Deluxe on Broadway's cooks craft homespun diner fare for breakfast, lunch, and dinner, skillfully blending milk shakes and whisking together house-made quiche. Outdoor seating allows diners to sip coffee without taking a break from sunbathing or snowball fighting, and other guests can take refuge behind booths or on stools before the counter. Between bites, diners can take advantage of the WiFi service or peruse the framed pictures and frame-worthy thumbtacks that adorn the Tuscan yellow walls.
Flavor wizards sling a menu of fresh fare at The Manchester Diner, which was named after the 1910 Manchester building that housed famous figures such as Hank Jones and Flannery O'Connor. Grillmasters prepare each burger to order, perching the patty atop a toasted bun and pairing it with an edible coterie of coleslaw and a pickle. Beneath a mosaic of tiles and pendant lamps, diners can customize beefy bites with a slew of toppings, such as sautéed mushrooms, bacon, avocado, blue cheese, and french fries. Like certified-organic princesses, salads come crowned with premium ingredients, such as the fresh Norwegian salmon, blueberries, strawberries, walnuts, and feta that festoon the Royal salad. Lettuce whisperers toss the mesclun field salad with fresh melon and grilled chicken before servers whisk it to tables with citrus vinaigrette harvested from the tears of freshly zested lemons.
Artie's Delicatessen derives its name from famed restaurateur Artie Cutler, whose family realized his dream of opening a 1930s Jewish-style delicatessen packed with traditional favorites such as tongue, potato pancakes, and cheese blintzes. Two diners peruse the menu for traditional favorite dinner entrees, such as:
Passersby may feel compelled to stop outside of Stargate Restaurant because, well, there's a stop sign hanging from the storefront. Sort of. Upon closer inspection, the crimson octagon doesn't actually say "STOP," but instead frames a stylized knife and fork, beckoning people to come inside and eat. Those who follow the sign's suggestion are rewarded with an extensive eight-page menu, which begins with a bounty of breakfasts that includes everything from omelets to waffles.
In the afternoon, patrons explore wraps, 14 different burgers, malts, and housemade soups. Dinner entrees are a bit more elegant, with steak and seafood dishes. Or, patrons can stick to breakfast items, which, like the worst dance teams, are served all day.
For more than 85 years, Lexington Candy Shop has been comforting palates with old-fashioned eats, such as burgers, sandwiches, and ice-cream floats.

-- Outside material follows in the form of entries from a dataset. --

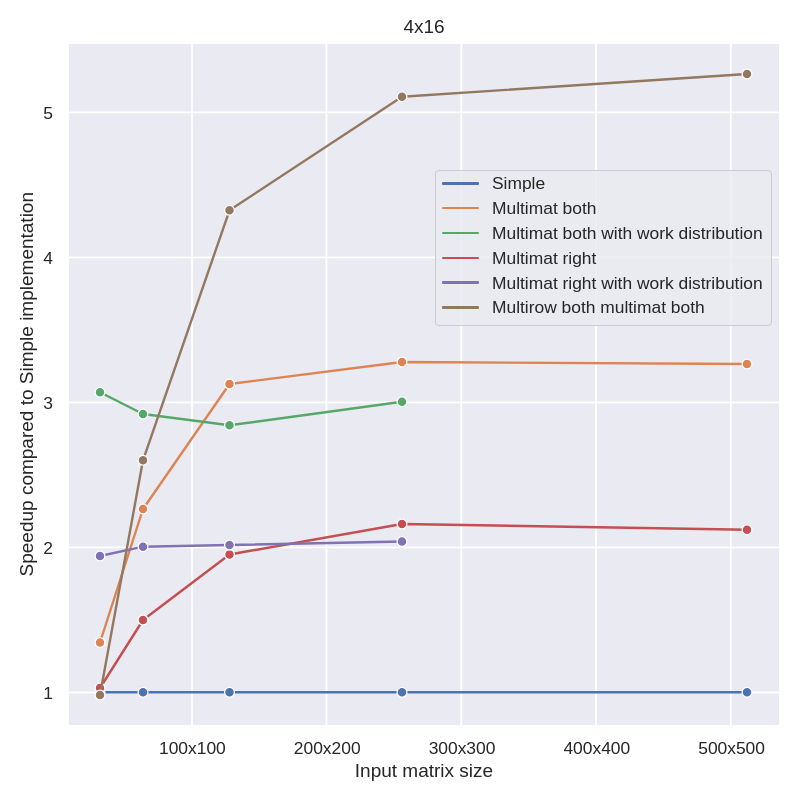
<!DOCTYPE html>
<html lang="en">
<head>
<meta charset="utf-8">
<title>4x16</title>
<style>
:root {
  --paper: #ffffff;
  --panel: #eaeaf2;
  --ink: #262626;
  --frame: #cccccc;
  --simple: #4c72b0;
  --multimat-both: #dd8452;
  --multimat-both-work: #55a868;
  --multimat-right: #c44e52;
  --multimat-right-work: #8172b3;
  --multirow: #937860;
}
* { box-sizing: border-box; margin: 0; padding: 0; }
body { width: 800px; height: 800px; overflow: hidden; background: var(--paper); }
.chart {
  position: relative;
  display: grid;
  grid-template-columns: 16px 22px 31px 710px 21px;
  grid-template-rows: 44px 681px 35px 40px;
  width: 800px;
  height: 800px;
  color: var(--ink);
  font: 17.4px/22px "Liberation Sans", Arial, sans-serif;
  white-space: nowrap;
}
.chart-title { grid-area: 1 / 4; padding-top: 16px; font-size: 19px; font-weight: 400; line-height: 22px; text-align: center; }
.y-title { grid-area: 2 / 2; display: flex; align-items: center; justify-content: center; font-size: 19px; }
.y-title span { writing-mode: vertical-rl; transform: rotate(180deg); }
.x-title { grid-area: 4 / 4; font-size: 19px; text-align: center; }
.ticks { list-style: none; display: grid; }
.y-ticks { grid-area: 2 / 3; align-self: start; grid-auto-rows: 145px; align-items: center; margin-top: -4px; padding-right: 16px; text-align: right; }
.x-ticks { grid-area: 3 / 4; grid-template-columns: repeat(5, 134.8px); padding: 12px 0 0 56px; text-align: center; }
.plot { position: absolute; left: 0; top: 0; }
.panel { fill: var(--panel); }
.gridlines { stroke: var(--paper); stroke-width: 1.8; }
.series polyline { fill: none; stroke: currentColor; stroke-width: 2.4; stroke-linejoin: round; }
.series use { fill: currentColor; stroke: var(--paper); stroke-width: 1.3; }
.legend {
  position: absolute;
  left: 435px;
  top: 170px;
  width: 337px;
  height: 156px;
  padding: 0 0 0 6px;
  border: 1.7px solid var(--frame);
  border-radius: 4px;
  background: rgba(234, 234, 242, 0.8);
  list-style: none;
}
.legend li { display: flex; align-items: center; gap: 13px; height: 24.8px; }
.legend li::before { content: ""; width: 37px; height: 2.4px; border-radius: 1px; background: var(--key); }
.simple { color: var(--simple); }
.multimat-both { color: var(--multimat-both); }
.multimat-both-work { color: var(--multimat-both-work); }
.multimat-right { color: var(--multimat-right); }
.multimat-right-work { color: var(--multimat-right-work); }
.multirow { color: var(--multirow); }
</style>
</head>
<body>
<main class="chart">
  <svg class="plot" width="800" height="800" viewBox="0 0 800 800" role="img" aria-label="Line chart of speedup against input matrix size">
    <defs><circle id="marker" r="4.9"/></defs>
    <rect class="panel" x="69" y="44" width="710" height="681"/>
    <g class="gridlines">
      <line x1="192" y1="44" x2="192" y2="725"/>
      <line x1="326.5" y1="44" x2="326.5" y2="725"/>
      <line x1="461.3" y1="44" x2="461.3" y2="725"/>
      <line x1="596" y1="44" x2="596" y2="725"/>
      <line x1="730.8" y1="44" x2="730.8" y2="725"/>
      <line x1="69" y1="112.3" x2="779" y2="112.3"/>
      <line x1="69" y1="257.3" x2="779" y2="257.3"/>
      <line x1="69" y1="402.3" x2="779" y2="402.3"/>
      <line x1="69" y1="547.3" x2="779" y2="547.3"/>
      <line x1="69" y1="692.3" x2="779" y2="692.3"/>
    </g>
    <g class="series simple">
      <polyline points="100,692.3 143,692.3 229.5,692.3 402,692.3 747,692.3"/>
      <use href="#marker" x="100" y="692.3"/><use href="#marker" x="143" y="692.3"/><use href="#marker" x="229.5" y="692.3"/><use href="#marker" x="402" y="692.3"/><use href="#marker" x="747" y="692.3"/>
    </g>
    <g class="series multimat-both">
      <polyline points="100,642.5 143,509 229.5,384 402,362 747,364"/>
      <use href="#marker" x="100" y="642.5"/><use href="#marker" x="143" y="509"/><use href="#marker" x="229.5" y="384"/><use href="#marker" x="402" y="362"/><use href="#marker" x="747" y="364"/>
    </g>
    <g class="series multimat-both-work">
      <polyline points="100,392.3 143,414 229.5,425.3 402,401.7"/>
      <use href="#marker" x="100" y="392.3"/><use href="#marker" x="143" y="414"/><use href="#marker" x="229.5" y="425.3"/><use href="#marker" x="402" y="401.7"/>
    </g>
    <g class="series multimat-right">
      <polyline points="100,688 143,620 229.5,554.5 402,524 747,529.7"/>
      <use href="#marker" x="100" y="688"/><use href="#marker" x="143" y="620"/><use href="#marker" x="229.5" y="554.5"/><use href="#marker" x="402" y="524"/><use href="#marker" x="747" y="529.7"/>
    </g>
    <g class="series multimat-right-work">
      <polyline points="100,556 143,546.7 229.5,545 402,541.5"/>
      <use href="#marker" x="100" y="556"/><use href="#marker" x="143" y="546.7"/><use href="#marker" x="229.5" y="545"/><use href="#marker" x="402" y="541.5"/>
    </g>
    <g class="series multirow">
      <polyline points="100,695 143,460.3 229.5,210.3 402,96.7 747,74"/>
      <use href="#marker" x="100" y="695"/><use href="#marker" x="143" y="460.3"/><use href="#marker" x="229.5" y="210.3"/><use href="#marker" x="402" y="96.7"/><use href="#marker" x="747" y="74"/>
    </g>
  </svg>
  <h1 class="chart-title">4x16</h1>
  <p class="y-title"><span>Speedup compared to Simple implementation</span></p>
  <ol class="ticks y-ticks"><li>5</li><li>4</li><li>3</li><li>2</li><li>1</li></ol>
  <ol class="ticks x-ticks"><li>100x100</li><li>200x200</li><li>300x300</li><li>400x400</li><li>500x500</li></ol>
  <p class="x-title">Input matrix size</p>
  <ul class="legend">
    <li style="--key: var(--simple)">Simple</li>
    <li style="--key: var(--multimat-both)">Multimat both</li>
    <li style="--key: var(--multimat-both-work)">Multimat both with work distribution</li>
    <li style="--key: var(--multimat-right)">Multimat right</li>
    <li style="--key: var(--multimat-right-work)">Multimat right with work distribution</li>
    <li style="--key: var(--multirow)">Multirow both multimat both</li>
  </ul>
</main>
</body>
</html>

Guests can belly up to the retro counter or grab a table, then select either two sandwiches from more than 20 basic options or two burgers prepared with 100% Black Angus beef from more than 15 burger configurations. Settle incisor indecision by landing them in a jumbo mozzarella-bacon burger ($10.75), a jumbo Lexington butter burger ($9.50), or veggie-friendly garden burger with cheese and a degree in horticulture ($8.25). If it's not the burger's day, try a classic liverwurst ($5.95) or fresh-sliced turkey sandwich ($11.95) before quenching dessert thirst with tasty ice-cream floats made with Bassetts Ice Cream of Philadelphia and available in root beer, Coke, Cherry Coke, Sprite, or ginger ale, or malted or frosted milkshakes ($7.50, each).
Dishing out classic, American comfort fare in retro diner fashion, the upbeat servers at EJ's charm tables with classic sandwiches, salads, and breakfast plates. Build a burger via EJ's new menu of pattied palate pleasers. The 8-ounce certified Angus beef burger is a meat paperweight adorned with ringed red onions, pickles, lettuce, and slaw or french fries (a $10 value). Diners can appease bovine BFFs by opting for an 8-ounce freshly ground chicken patty (a $9.50 value) or a jumbo veggie burger, which, though smaller than a frisbee, comes slathered with guacamole and layers of tomatoes and sprouts (a $10 value).